- 1 tablespoon tomato paste
- 3 1/2 – 4 cups cooked black-eyed peas (about 2 15-oz canned beans)
- 6-oz smoked salmon, chopped into bite-size pieces (optional or some other type of smoked fish)
- 1/2 teaspoon smoked paprika
- 1/2 – 1 teaspoon salt to taste
- Heat palm oil in a large saucepan over medium-high heat
- When oil is hot, add anchovies, garlic and onions, and saute for about five minutes, until onions start to soften
- Add cumin, ginger, pepper, tomatoes and tomato paste and let it cook for another 3 – 5 minutes until it comes to a gentle boil, stirring occasionally
- Add black-eyed peas and smoked salmon, lower heat and let the mixture simmer for another 5 – 8 minutes
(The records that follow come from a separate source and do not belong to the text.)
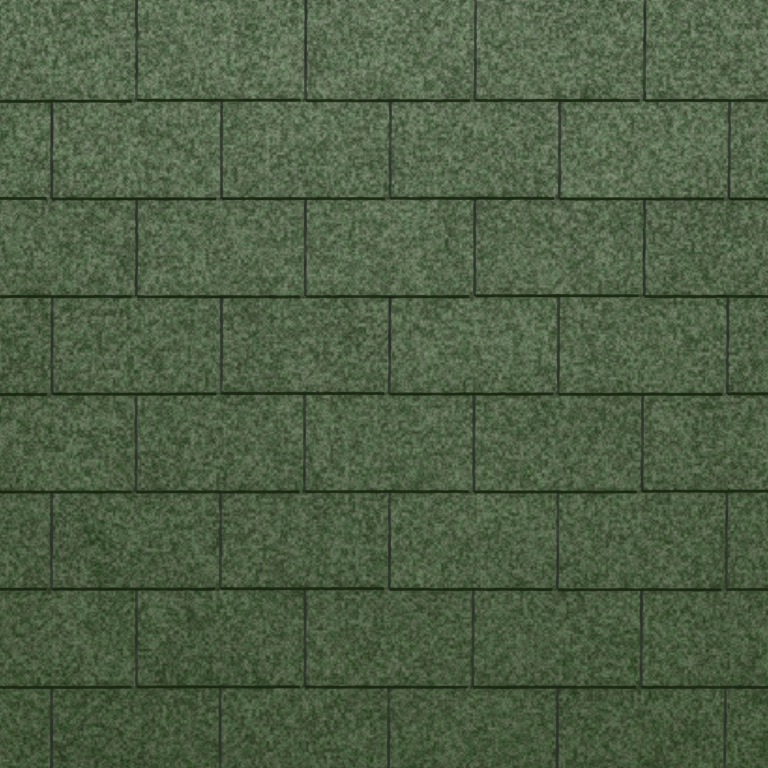
This texture is drawn by a Shadertoy shader. Its source:

```glsl
// Green asphalt roof shingles in staggered courses, lit from above.
// Courses and slots come from repeated coordinates with small hashed shifts;
// value noise at several scales makes the mineral grain and the wear.

const float COURSE_HEIGHT = 0.1272;   // distance between horizontal seams
const float FIRST_SEAM = 0.1055;      // height of the lowest seam
const float TOP_COURSE = 6.0;         // index of the highest course
const float TAB_WIDTH = 0.2190;       // distance between slots at the bottom
const float TAB_TAPER = 0.0017;       // extra tab width at the top
const float FIRST_SLOT = 0.0677;      // left slot of the odd courses
const float SEAM_HALF = 0.0019;
const float SLOT_HALF = 0.0018;
const float EDGE_SOFTNESS = 0.0011;
const float GAP_HALF = 0.0036;        // break in the seam below a slot
const float GAP_SHIFT = -0.0030;
const float PLACE_JITTER = 0.0016;
const float GRAIN_COARSE = 0.17;
const float GRAIN_FINE = 0.13;

const vec3 SHINGLE_LOW = vec3(0.262, 0.329, 0.220);
const vec3 SHINGLE_HIGH = vec3(0.372, 0.440, 0.337);
const vec3 SEAM_COLOR = vec3(0.095, 0.150, 0.065);
const vec3 SLOT_COLOR = vec3(0.170, 0.190, 0.165);

float hash(vec2 p) {
    vec3 q = fract(vec3(p.xyx) * 0.1031);
    q += dot(q, q.yzx + 33.33);
    return fract((q.x + q.y) * q.z);
}

float valueNoise(vec2 p) {
    vec2 cell = floor(p);
    vec2 f = fract(p);
    f = f * f * (3.0 - 2.0 * f);
    float low = mix(hash(cell), hash(cell + vec2(1.0, 0.0)), f.x);
    float high = mix(hash(cell + vec2(0.0, 1.0)), hash(cell + 1.0), f.x);
    return mix(low, high, f.y);
}

// Noise centred on zero
float grain(vec2 p) { return valueNoise(p + 40.0) - 0.5; }

// Smooth band around zero
float band(float d, float halfWidth, float soft) {
    return 1.0 - smoothstep(halfWidth - soft, halfWidth + soft, abs(d));
}

// Signed distance to the nearest slot of a course, and that slot's index
vec2 nearestSlot(vec2 uv, float course) {
    float width = TAB_WIDTH + TAB_TAPER * uv.y;
    float stagger = 0.5 * (1.0 - mod(course, 2.0));
    float u = (uv.x - FIRST_SLOT) / width - stagger;
    float index = floor(u + 0.5);
    float jitter = (hash(vec2(index, course) + 17.0) - 0.5) * PLACE_JITTER;
    return vec2((u - index) * width + jitter, index);
}

void mainImage(out vec4 fragColor, in vec2 fragCoord) {
    vec2 uv = fragCoord / iResolution.xy;
    float soft = max(EDGE_SOFTNESS, 0.7 / iResolution.y);

    // Course above the nearest seam, and course that holds this point
    float v = (uv.y - FIRST_SEAM) / COURSE_HEIGHT;
    float seamCourse = min(floor(v + 0.5), TOP_COURSE);
    float course = min(floor(v), TOP_COURSE);
    vec2 slot = nearestSlot(uv, course);
    vec2 slotAbove = nearestSlot(uv, seamCourse);
    vec2 tabId = vec2(slot.y + step(0.0, slot.x), course);
    vec2 tabAboveId = vec2(slotAbove.y + step(0.0, slotAbove.x), seamCourse);

    // Light falls off downward and slightly at the sides
    float side = 2.0 * uv.x - 1.08;
    float light = uv.y - 0.16 * side * side + 0.05;
    vec3 color = mix(SHINGLE_LOW, SHINGLE_HIGH, light);

    // Tab variation, broad wear and mineral grain
    color *= 1.0 + 0.05 * (hash(tabId + 5.0) - 0.5);
    color *= 1.0 + 0.07 * grain(uv * 24.0);
    float speckle = GRAIN_COARSE * grain(uv * 215.0)
                  + GRAIN_FINE * grain(uv * 410.0 + 71.0);
    color += speckle * mix(0.82, 1.12, uv.y);
    color += vec3(0.035, -0.008, 0.025) * grain(uv * 150.0 + 9.0);

    // Soft shade beside the seams
    float seamShift = (hash(tabAboveId + 29.0) - 0.5) * PLACE_JITTER;
    float seamDistance = (v - seamCourse) * COURSE_HEIGHT + seamShift;
    seamDistance += 0.0007 * grain(uv * 110.0);
    color *= 1.0 - 0.10 * exp(-abs(seamDistance) / 0.005);

    // Vertical slots, ragged and uneven in depth
    float slotDistance = slot.x + 0.0012 * grain(uv * 130.0 + 3.0);
    float slotDepth = 0.85 + 0.4 * grain(uv * vec2(12.0, 55.0));
    color = mix(color, SLOT_COLOR, band(slotDistance, SLOT_HALF, soft) * slotDepth);

    // Horizontal seams, broken where the slot above opens
    float gap = band(slotAbove.x - GAP_SHIFT, GAP_HALF, soft);
    float seamDepth = 0.93 + 0.14 * grain(uv * 65.0);
    float seam = band(seamDistance, SEAM_HALF, soft) * seamDepth;
    color = mix(color, SEAM_COLOR, seam * (1.0 - 0.75 * gap));

    fragColor = vec4(clamp(color, 0.0, 1.0), 1.0);
}
```
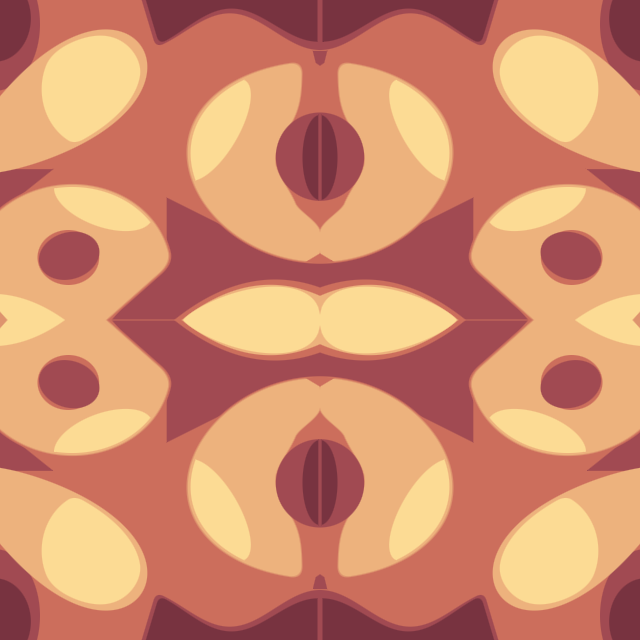
Give the GLSL for this pattern, as a Shadertoy shader.

```glsl
// Flat kaleidoscope of petals, rings and a central lens in sunset colours.
// One quadrant is built from tapered ellipses and curves, painted back to front,
// and mirrored on both axes so that opposite canvas edges join.

const vec3 CREAM  = vec3(0.99, 0.86, 0.58);
const vec3 PEACH  = vec3(0.93, 0.70, 0.49);
const vec3 TAN    = vec3(0.87, 0.58, 0.43);
const vec3 CORAL  = vec3(0.80, 0.43, 0.36);
const vec3 MAROON = vec3(0.63, 0.29, 0.32);
const vec3 PLUM   = vec3(0.47, 0.20, 0.25);

// Approximate distance to a turned ellipse whose height grows along its axis
float egg(vec2 p, vec2 center, vec2 radius, float turn, float taper) {
    float c = cos(turn), s = sin(turn);
    p -= center;
    vec2 q = vec2(c * p.x + s * p.y, c * p.y - s * p.x) / radius;
    q.y /= max(1.0 + taper * q.x, 0.2);
    return (length(q) - 1.0) * min(radius.x, radius.y);
}

// Intersection with a rounded corner
float smoothMax(float a, float b, float k) {
    float h = max(k - abs(a - b), 0.0) / k;
    return max(a, b) + h * h * k * 0.25;
}

void paint(inout vec3 color, vec3 ink, float d) {
    color = mix(color, ink, clamp(0.5 - d / max(fwidth(d), 0.001), 0.0, 1.0));
}

void mainImage(out vec4 fragColor, in vec2 fragCoord) {
    // Mirrored quadrant: the canvas centre is 0, its edges are 3.84
    vec2 p = abs(fragCoord / iResolution.xy - 0.5) * 7.68;
    float x = p.x, y = p.y;
    vec3 color = CORAL;

    // Wavy band along the top and bottom
    float depth = 3.84 - y;
    float wave = 0.38 + 0.22 * cos(2.9 * x);
    float bandEnd = x - 2.14 + 0.3 * depth;
    paint(color, MAROON, smoothMax(depth - wave, bandEnd, 0.1));
    float darkBand = smoothMax(depth - wave + 0.1 - 0.04 * x, bandEnd + 0.05, 0.1);
    paint(color, PLUM, max(darkBand, 0.03 - x));

    // Dark corners and the dart on the side edge
    paint(color, MAROON, egg(p, vec2(3.9, 3.55), vec2(0.54, 0.8), 0.0, 0.0));
    paint(color, PLUM, egg(p, vec2(3.9, 3.62), vec2(0.43, 0.52), 0.0, 0.0));
    paint(color, MAROON, max(y - 1.81, 1.81 - 0.8 * (x - 3.2) - y));

    // Diagonal petal with a cream heart
    float petal = egg(p, vec2(3.2, 2.56), vec2(1.28, 0.56), -0.607, -0.3);
    paint(color, PEACH, petal);
    float heart = egg(p, vec2(2.7, 2.77), vec2(0.64, 0.71), 0.0, 0.0);
    paint(color, CREAM, smoothMax(heart, petal + 0.04, 0.08));

    // Winged field behind the lens
    float wingTop = y - max(0.71, 0.55 + 0.5 * x);
    paint(color, MAROON, max(wingTop, min(x - 1.84, x - 2.5 + 0.85 * y)));
    paint(color, CORAL, max(y - 0.006, 1.7 - x));

    // Horseshoe, opened by a keyhole
    float bowl = egg(p, vec2(0.0, 1.9), vec2(1.2, 1.58), 1.5708, 0.09);
    float bulge = (y - 1.93) / 0.45;
    float keyhole = (0.22 + 0.32 * exp(-bulge * bulge)) * smoothstep(1.04, 1.4, y);
    float horseshoe = smoothMax(bowl, keyhole - x, 0.15);
    paint(color, CORAL, bowl - 0.025);
    paint(color, TAN, horseshoe - 0.012);
    paint(color, PEACH, horseshoe);
    float glint = egg(p, vec2(1.25, 2.28), vec2(0.69, 0.27), -1.04, 0.0);
    paint(color, CREAM, max(glint, bowl + 0.025));
    paint(color, CORAL, max(y + 0.6 * x - 0.8, 0.69 - y));

    // Split eye inside the keyhole and the small stud above it
    paint(color, MAROON, egg(p, vec2(0.0, 1.96), vec2(0.53, 0.53), 0.0, 0.0));
    float pupil = egg(p, vec2(0.0, 1.95), vec2(0.21, 0.51), 0.0, 0.0);
    paint(color, PLUM, max(pupil, 0.02 - x));
    float stud = max(x - 0.25 * (y - 3.2) - 0.08, 0.7 * x + 3.05 - y);
    paint(color, MAROON, max(y - 3.23, stud));

    // Side ring with a hole and a cream crescent
    float disc = egg(p, vec2(3.0, 0.58), vec2(1.2, 1.04), -0.08, 0.0);
    float ring = smoothMax(disc, (2.57 - x - 1.13 * y) * 0.66, 0.12);
    paint(color, CORAL, ring - 0.03);
    paint(color, TAN, ring - 0.012);
    paint(color, PEACH, ring);
    float crescent = egg(p, vec2(2.6, 1.42), vec2(0.62, 0.3), 0.35, 0.0);
    paint(color, CREAM, max(crescent, disc + 0.025));
    paint(color, CORAL, egg(p, vec2(3.02, 0.75), vec2(0.37, 0.33), 0.0, 0.0));
    paint(color, MAROON, egg(p, vec2(3.01, 0.77), vec2(0.37, 0.28), -0.3, 0.0));

    // Cream fin meeting its mirror on the side edge
    float fin = (x - 3.06) / 0.78;
    paint(color, CREAM, y - 0.31 * fin * (1.8 - 0.8 * fin));
    paint(color, TAN, 3.75 + 0.9 * y - x);

    // Central lens: coral rim, peach waist, two cream lobes
    paint(color, CORAL, y - (1.0 - x / 1.75) * (0.39 + 0.58 * x));
    paint(color, PEACH, y - (1.0 - x / 1.66) * (0.29 + 0.62 * x));
    float t = clamp(x / 1.64, 0.0, 1.0);
    float lobe = 0.86 * pow(t, 0.4) * pow(1.0 - t, 0.8);
    paint(color, CREAM, max(y - lobe, x - 1.64));

    fragColor = vec4(color, 1.0);
}
```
- Add smoked paprika and salt, stir, check seasoning, and let stew cook for 3 – 5 minutes and the palm oil rises to the top as the flavours meld
- Serve with oven baked plantains
Oven Baked Plantains
- 3 – 4 very ripe plantains (yellow!)
- 1 – 2 tablespoons olive oil
- Salt to taste
- Preheat to oven 375 degrees F. and line a baking sheet with parchment paper
- Rinse, peel plantains and cut them diagonally in 1/2 – 1-inch slices
- Drizzle olive oil over sliced plantains and sprinkle with salt to taste
- Mix or toss to coat and arrange plantains in the parchment lined baking sheet in a single layer
- Roast for up to 30 mins or until golden brown, turning them occasionally every ten minutes or so for both sides to brown evenly
- Serve with stewed black-eyed peas